--- Prompt ---
Copy each line that contains the string "slant", taking them from the material.

--- Excerpted records ---
+===+

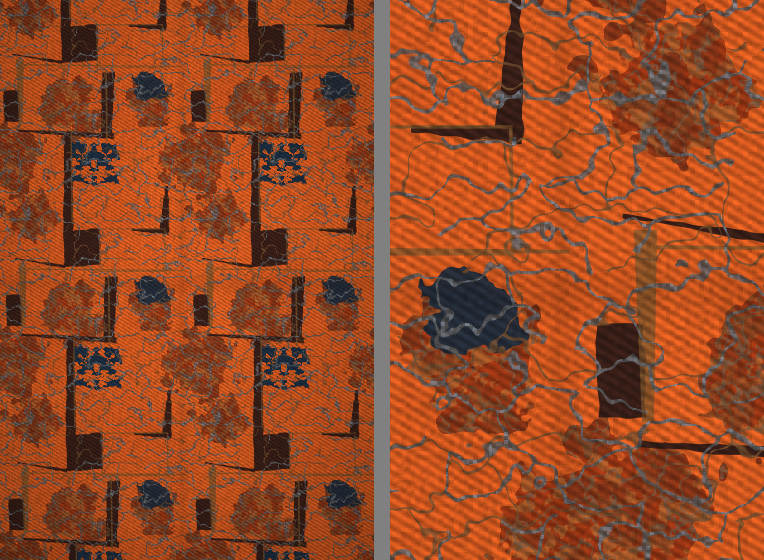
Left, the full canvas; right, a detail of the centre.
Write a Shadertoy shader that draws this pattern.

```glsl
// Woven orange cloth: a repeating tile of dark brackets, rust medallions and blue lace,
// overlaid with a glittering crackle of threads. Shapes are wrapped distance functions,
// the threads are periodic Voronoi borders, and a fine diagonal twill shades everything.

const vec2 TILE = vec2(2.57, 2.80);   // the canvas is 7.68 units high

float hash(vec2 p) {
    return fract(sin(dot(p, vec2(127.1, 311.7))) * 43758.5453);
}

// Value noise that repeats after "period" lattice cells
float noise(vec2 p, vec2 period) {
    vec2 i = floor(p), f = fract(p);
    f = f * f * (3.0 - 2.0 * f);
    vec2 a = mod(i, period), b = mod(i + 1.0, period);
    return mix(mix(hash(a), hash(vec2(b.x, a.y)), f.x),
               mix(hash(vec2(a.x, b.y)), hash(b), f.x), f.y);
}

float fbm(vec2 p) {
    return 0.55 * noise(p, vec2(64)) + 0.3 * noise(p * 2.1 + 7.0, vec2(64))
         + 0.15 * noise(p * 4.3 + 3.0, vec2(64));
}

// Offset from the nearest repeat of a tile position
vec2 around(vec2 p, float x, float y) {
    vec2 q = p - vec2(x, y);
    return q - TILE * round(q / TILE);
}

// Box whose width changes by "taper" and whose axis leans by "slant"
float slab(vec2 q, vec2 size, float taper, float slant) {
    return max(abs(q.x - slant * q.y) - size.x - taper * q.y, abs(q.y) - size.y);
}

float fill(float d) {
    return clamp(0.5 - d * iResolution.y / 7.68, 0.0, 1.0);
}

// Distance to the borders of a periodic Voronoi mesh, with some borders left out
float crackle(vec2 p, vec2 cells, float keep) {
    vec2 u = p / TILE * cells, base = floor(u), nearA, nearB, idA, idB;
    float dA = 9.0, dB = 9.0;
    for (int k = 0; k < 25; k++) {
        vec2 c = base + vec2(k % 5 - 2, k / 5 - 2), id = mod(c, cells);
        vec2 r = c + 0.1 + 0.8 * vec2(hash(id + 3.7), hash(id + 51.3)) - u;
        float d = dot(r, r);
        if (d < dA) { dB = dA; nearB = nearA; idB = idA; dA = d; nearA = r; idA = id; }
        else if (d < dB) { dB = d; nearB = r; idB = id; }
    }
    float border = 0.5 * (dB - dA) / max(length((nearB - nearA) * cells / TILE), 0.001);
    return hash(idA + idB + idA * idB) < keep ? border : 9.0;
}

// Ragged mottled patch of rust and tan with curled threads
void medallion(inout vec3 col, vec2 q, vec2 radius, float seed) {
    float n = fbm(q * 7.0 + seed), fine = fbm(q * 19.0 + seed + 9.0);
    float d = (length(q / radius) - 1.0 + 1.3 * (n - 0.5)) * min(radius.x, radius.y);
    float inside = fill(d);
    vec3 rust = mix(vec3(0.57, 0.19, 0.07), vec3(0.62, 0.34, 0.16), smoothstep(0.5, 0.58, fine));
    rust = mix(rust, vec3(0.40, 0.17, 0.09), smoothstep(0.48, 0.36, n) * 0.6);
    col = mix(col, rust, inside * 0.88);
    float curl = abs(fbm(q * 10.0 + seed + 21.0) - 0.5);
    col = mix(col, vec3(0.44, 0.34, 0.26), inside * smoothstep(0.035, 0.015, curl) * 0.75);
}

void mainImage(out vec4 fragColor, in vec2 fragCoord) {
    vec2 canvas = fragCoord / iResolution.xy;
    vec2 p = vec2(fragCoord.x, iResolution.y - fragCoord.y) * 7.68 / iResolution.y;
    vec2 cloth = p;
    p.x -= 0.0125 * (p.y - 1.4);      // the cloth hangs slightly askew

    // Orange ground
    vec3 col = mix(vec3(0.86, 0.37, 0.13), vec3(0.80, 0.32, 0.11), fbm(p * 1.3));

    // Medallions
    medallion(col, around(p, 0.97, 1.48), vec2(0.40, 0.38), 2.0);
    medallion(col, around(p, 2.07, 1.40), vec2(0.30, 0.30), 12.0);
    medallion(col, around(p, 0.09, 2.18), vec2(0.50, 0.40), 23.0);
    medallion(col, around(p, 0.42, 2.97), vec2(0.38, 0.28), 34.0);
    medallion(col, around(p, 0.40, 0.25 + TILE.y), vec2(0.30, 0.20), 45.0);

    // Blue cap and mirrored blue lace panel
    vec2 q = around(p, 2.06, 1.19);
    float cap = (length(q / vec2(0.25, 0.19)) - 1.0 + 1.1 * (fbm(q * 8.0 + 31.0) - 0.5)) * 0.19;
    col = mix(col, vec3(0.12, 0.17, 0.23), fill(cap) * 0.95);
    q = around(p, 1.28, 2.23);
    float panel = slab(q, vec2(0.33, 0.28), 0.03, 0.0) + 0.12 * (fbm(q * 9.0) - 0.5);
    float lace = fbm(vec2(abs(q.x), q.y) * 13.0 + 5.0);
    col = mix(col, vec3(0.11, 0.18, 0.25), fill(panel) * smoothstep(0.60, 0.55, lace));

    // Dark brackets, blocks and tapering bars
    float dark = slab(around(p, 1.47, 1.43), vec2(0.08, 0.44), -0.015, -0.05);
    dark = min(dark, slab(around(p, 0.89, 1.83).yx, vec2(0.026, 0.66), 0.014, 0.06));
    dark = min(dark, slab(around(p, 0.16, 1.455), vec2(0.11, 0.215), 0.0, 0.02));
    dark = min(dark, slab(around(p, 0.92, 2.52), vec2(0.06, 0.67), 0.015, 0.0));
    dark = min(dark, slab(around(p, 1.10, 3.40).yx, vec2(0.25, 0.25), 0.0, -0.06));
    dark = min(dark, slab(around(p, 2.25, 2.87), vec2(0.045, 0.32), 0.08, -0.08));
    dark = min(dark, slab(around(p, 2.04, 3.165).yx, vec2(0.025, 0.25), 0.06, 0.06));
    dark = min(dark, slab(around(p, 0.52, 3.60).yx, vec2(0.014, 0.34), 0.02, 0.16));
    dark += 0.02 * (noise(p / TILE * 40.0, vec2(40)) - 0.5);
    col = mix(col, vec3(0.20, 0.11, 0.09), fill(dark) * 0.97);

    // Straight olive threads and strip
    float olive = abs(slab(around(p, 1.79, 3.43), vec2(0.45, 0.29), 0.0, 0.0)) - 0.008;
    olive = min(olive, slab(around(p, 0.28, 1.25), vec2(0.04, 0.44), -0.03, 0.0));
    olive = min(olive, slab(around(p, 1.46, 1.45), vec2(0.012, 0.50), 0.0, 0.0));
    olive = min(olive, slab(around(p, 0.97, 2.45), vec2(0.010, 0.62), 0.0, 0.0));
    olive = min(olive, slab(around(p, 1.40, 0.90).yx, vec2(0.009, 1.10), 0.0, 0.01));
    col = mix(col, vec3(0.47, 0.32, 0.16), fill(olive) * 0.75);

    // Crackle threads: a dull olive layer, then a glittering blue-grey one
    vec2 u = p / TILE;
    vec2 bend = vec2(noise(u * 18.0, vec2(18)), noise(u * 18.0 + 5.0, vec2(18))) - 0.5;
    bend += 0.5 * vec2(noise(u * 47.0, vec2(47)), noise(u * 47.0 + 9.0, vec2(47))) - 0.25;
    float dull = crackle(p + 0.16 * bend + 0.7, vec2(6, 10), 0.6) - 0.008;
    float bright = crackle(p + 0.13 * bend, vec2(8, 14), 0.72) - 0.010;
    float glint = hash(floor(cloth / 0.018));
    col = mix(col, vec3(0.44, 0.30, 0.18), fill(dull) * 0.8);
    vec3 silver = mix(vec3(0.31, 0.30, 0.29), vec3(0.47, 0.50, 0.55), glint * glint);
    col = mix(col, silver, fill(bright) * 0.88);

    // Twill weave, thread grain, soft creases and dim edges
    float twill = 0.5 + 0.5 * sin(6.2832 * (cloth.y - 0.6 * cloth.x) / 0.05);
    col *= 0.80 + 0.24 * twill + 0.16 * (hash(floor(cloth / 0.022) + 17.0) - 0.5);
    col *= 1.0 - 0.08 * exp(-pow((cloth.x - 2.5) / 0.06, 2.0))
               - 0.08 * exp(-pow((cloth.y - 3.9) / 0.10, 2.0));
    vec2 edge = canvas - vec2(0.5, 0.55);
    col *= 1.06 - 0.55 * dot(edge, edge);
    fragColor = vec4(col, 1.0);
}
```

+===+

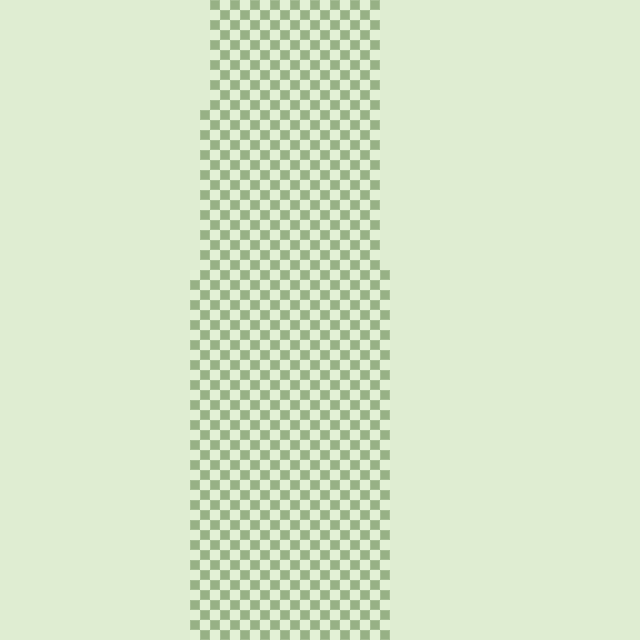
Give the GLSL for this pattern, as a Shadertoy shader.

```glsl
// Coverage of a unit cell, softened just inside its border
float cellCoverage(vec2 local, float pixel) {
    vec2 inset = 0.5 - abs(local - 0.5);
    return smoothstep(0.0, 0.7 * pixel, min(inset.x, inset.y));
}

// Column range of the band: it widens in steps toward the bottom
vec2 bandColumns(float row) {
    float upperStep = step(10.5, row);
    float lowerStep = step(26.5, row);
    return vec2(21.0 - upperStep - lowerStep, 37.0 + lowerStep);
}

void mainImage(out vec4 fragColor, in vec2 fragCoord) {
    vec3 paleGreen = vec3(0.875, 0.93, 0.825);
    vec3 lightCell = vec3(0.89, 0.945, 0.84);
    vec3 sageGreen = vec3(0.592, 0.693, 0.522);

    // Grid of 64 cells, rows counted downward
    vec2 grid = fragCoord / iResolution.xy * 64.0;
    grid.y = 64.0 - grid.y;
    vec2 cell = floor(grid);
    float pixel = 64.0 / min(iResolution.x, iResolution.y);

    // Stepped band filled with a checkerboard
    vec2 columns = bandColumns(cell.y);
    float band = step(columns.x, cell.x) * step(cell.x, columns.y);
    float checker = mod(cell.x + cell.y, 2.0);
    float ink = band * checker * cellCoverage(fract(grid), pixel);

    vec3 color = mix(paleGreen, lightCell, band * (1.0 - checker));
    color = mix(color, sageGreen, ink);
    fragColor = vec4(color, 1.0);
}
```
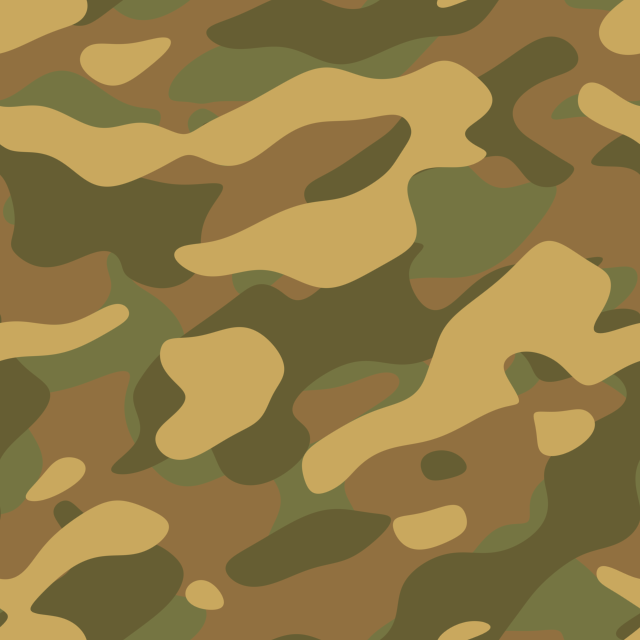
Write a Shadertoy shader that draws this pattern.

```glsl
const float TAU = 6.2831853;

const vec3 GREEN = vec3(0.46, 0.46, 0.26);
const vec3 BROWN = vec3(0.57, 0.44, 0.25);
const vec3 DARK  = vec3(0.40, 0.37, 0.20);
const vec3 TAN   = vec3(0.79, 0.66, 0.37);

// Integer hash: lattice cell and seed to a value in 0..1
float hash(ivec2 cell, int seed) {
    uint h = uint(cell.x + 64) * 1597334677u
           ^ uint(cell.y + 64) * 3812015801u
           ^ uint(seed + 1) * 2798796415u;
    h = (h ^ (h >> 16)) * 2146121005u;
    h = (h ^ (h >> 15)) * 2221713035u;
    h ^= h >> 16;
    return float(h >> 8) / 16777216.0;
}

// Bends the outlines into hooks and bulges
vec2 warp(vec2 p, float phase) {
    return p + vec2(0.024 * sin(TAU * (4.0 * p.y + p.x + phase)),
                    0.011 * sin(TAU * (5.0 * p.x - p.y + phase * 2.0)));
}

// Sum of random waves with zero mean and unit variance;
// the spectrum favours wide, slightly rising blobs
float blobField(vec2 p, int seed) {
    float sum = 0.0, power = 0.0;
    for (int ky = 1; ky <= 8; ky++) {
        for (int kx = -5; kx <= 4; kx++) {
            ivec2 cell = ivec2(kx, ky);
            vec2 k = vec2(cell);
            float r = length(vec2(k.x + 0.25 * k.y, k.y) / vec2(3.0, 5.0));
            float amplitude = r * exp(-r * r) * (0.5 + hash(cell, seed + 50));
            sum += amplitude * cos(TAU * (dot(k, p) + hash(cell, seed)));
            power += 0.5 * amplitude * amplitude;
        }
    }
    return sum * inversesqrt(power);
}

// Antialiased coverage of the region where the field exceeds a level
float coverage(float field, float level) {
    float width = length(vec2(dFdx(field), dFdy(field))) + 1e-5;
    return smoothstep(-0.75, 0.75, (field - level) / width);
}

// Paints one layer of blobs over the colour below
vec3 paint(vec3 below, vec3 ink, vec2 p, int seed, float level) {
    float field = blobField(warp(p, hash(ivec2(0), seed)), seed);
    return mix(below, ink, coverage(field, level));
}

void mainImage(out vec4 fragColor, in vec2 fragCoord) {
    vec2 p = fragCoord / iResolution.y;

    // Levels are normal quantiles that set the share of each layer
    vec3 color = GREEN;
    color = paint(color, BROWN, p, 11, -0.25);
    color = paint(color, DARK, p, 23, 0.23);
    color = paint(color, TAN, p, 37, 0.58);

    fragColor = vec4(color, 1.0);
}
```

+===+

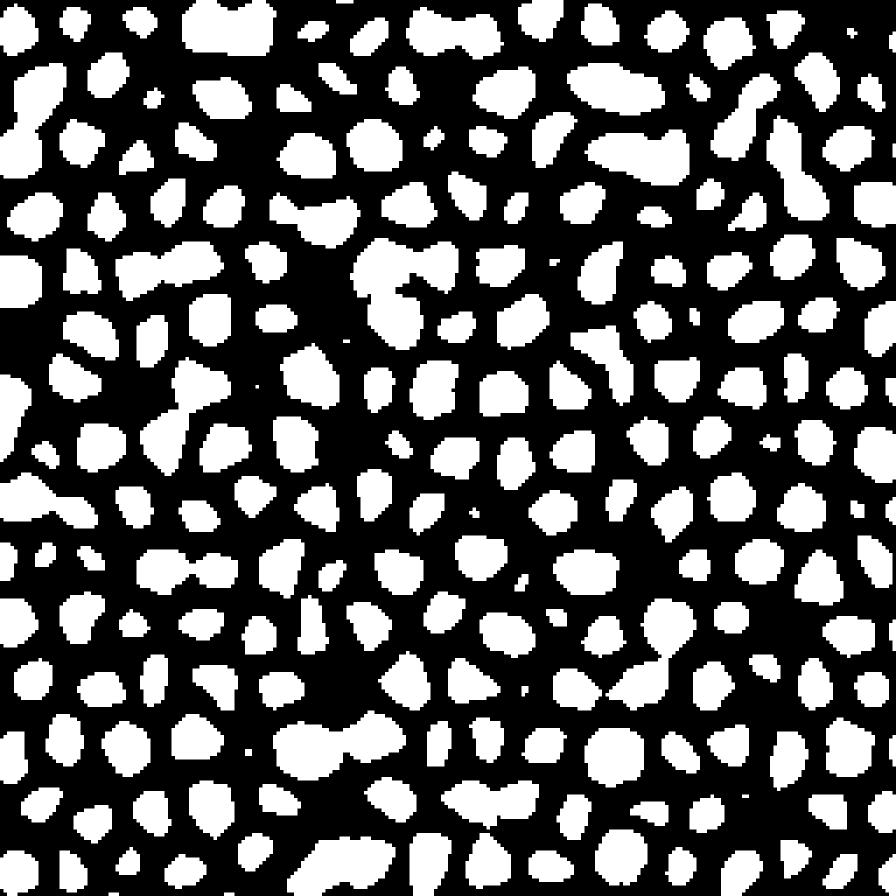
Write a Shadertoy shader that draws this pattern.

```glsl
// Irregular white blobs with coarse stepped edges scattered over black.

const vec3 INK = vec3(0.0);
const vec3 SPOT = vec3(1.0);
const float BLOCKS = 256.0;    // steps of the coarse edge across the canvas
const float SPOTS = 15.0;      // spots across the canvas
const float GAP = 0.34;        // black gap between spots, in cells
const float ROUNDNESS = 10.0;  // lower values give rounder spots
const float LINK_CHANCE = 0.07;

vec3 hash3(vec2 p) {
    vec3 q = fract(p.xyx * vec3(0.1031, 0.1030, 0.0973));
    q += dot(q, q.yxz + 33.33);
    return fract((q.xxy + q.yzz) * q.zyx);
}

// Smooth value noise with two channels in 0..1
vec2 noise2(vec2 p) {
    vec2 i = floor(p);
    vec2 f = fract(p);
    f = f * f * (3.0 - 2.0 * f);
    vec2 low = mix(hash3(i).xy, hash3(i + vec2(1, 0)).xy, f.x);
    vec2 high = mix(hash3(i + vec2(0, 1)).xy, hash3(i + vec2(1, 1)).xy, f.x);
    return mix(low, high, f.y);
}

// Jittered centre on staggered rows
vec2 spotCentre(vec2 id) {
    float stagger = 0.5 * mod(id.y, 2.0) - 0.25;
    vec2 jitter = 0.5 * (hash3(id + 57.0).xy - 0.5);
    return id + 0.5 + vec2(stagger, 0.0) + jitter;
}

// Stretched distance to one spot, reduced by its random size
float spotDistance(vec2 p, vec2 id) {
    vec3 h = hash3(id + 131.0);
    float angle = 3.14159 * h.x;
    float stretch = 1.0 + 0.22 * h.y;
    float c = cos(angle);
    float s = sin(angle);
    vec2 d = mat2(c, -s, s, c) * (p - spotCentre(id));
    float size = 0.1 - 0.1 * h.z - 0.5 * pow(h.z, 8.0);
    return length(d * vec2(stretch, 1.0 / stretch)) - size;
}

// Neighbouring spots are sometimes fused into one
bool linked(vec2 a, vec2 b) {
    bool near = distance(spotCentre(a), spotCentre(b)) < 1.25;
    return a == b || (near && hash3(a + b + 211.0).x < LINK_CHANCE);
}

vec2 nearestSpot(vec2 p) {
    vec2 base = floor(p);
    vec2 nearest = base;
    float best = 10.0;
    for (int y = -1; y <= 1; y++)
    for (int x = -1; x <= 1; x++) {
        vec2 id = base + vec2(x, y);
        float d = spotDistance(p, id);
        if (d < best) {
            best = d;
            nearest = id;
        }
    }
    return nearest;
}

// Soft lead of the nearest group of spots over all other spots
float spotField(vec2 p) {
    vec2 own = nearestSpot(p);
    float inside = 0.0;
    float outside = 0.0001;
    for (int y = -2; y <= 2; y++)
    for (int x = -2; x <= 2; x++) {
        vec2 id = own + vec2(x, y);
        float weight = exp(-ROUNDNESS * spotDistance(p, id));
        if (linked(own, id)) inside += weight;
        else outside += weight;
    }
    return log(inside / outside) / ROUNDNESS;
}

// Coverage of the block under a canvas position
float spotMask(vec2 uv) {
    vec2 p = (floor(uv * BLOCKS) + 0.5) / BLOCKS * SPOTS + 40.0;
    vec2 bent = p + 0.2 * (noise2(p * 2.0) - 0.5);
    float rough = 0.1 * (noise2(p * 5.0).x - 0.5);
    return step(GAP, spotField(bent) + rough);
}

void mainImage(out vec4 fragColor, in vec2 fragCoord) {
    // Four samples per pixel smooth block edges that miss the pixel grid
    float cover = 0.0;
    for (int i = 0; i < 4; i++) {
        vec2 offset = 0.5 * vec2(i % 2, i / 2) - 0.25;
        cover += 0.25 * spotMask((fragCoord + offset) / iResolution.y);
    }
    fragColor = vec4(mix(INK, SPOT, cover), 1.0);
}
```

+===+

--- Reply ---
// Box whose width changes by "taper" and whose axis leans by "slant"
float slab(vec2 q, vec2 size, float taper, float slant) {
    return max(abs(q.x - slant * q.y) - size.x - taper * q.y, abs(q.y) - size.y);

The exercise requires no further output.